The text of every record, exactly as given and with no pictures, should be your output.

(Collected data)
════════════════

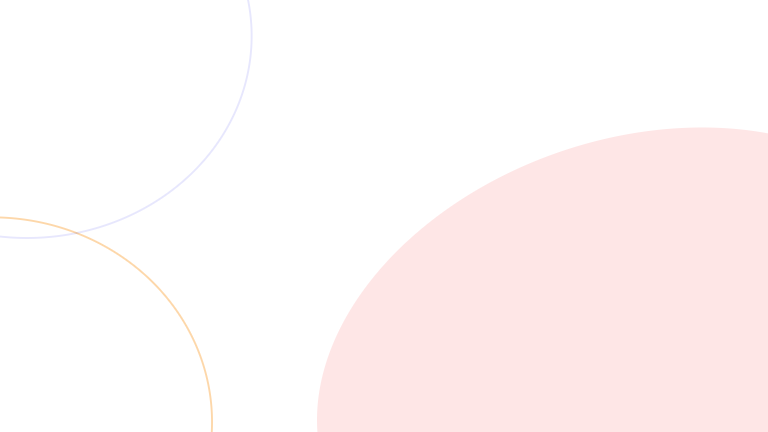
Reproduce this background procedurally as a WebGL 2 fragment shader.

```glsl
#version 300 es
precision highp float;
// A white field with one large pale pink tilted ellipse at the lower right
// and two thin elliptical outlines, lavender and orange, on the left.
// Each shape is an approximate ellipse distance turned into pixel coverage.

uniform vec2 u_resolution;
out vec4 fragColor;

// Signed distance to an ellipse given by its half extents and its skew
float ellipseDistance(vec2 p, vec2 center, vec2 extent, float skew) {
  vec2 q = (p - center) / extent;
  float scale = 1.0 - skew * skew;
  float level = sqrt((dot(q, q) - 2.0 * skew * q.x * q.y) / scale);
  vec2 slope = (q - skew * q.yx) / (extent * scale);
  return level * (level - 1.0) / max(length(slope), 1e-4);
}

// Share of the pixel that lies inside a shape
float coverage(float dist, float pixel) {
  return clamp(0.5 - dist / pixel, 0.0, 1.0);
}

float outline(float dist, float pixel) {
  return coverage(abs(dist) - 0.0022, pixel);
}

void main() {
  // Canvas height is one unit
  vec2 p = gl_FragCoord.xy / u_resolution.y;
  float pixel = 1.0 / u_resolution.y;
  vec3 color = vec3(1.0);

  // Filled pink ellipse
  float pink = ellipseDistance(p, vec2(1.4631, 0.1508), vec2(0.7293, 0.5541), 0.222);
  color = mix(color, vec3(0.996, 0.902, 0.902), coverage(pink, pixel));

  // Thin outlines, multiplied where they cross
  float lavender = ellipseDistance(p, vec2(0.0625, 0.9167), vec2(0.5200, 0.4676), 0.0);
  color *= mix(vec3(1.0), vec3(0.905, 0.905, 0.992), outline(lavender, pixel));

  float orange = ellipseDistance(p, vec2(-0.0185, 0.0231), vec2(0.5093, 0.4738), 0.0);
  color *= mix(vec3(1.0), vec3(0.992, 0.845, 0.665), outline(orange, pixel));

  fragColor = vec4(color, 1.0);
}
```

════════════════

» Solution:
Reproduce this background procedurally as a WebGL 2 fragment shader.

```glsl
#version 300 es
precision highp float;
// A white field with one large pale pink tilted ellipse at the lower right
// and two thin elliptical outlines, lavender and orange, on the left.
// Each shape is an approximate ellipse distance turned into pixel coverage.

uniform vec2 u_resolution;
out vec4 fragColor;

// Signed distance to an ellipse given by its half extents and its skew
float ellipseDistance(vec2 p, vec2 center, vec2 extent, float skew) {
  vec2 q = (p - center) / extent;
  float scale = 1.0 - skew * skew;
  float level = sqrt((dot(q, q) - 2.0 * skew * q.x * q.y) / scale);
  vec2 slope = (q - skew * q.yx) / (extent * scale);
  return level * (level - 1.0) / max(length(slope), 1e-4);
}

// Share of the pixel that lies inside a shape
float coverage(float dist, float pixel) {
  return clamp(0.5 - dist / pixel, 0.0, 1.0);
}

float outline(float dist, float pixel) {
  return coverage(abs(dist) - 0.0022, pixel);
}

void main() {
  // Canvas height is one unit
  vec2 p = gl_FragCoord.xy / u_resolution.y;
  float pixel = 1.0 / u_resolution.y;
  vec3 color = vec3(1.0);

  // Filled pink ellipse
  float pink = ellipseDistance(p, vec2(1.4631, 0.1508), vec2(0.7293, 0.5541), 0.222);
  color = mix(color, vec3(0.996, 0.902, 0.902), coverage(pink, pixel));

  // Thin outlines, multiplied where they cross
  float lavender = ellipseDistance(p, vec2(0.0625, 0.9167), vec2(0.5200, 0.4676), 0.0);
  color *= mix(vec3(1.0), vec3(0.905, 0.905, 0.992), outline(lavender, pixel));

  float orange = ellipseDistance(p, vec2(-0.0185, 0.0231), vec2(0.5093, 0.4738), 0.0);
  color *= mix(vec3(1.0), vec3(0.992, 0.845, 0.665), outline(orange, pixel));

  fragColor = vec4(color, 1.0);
}
```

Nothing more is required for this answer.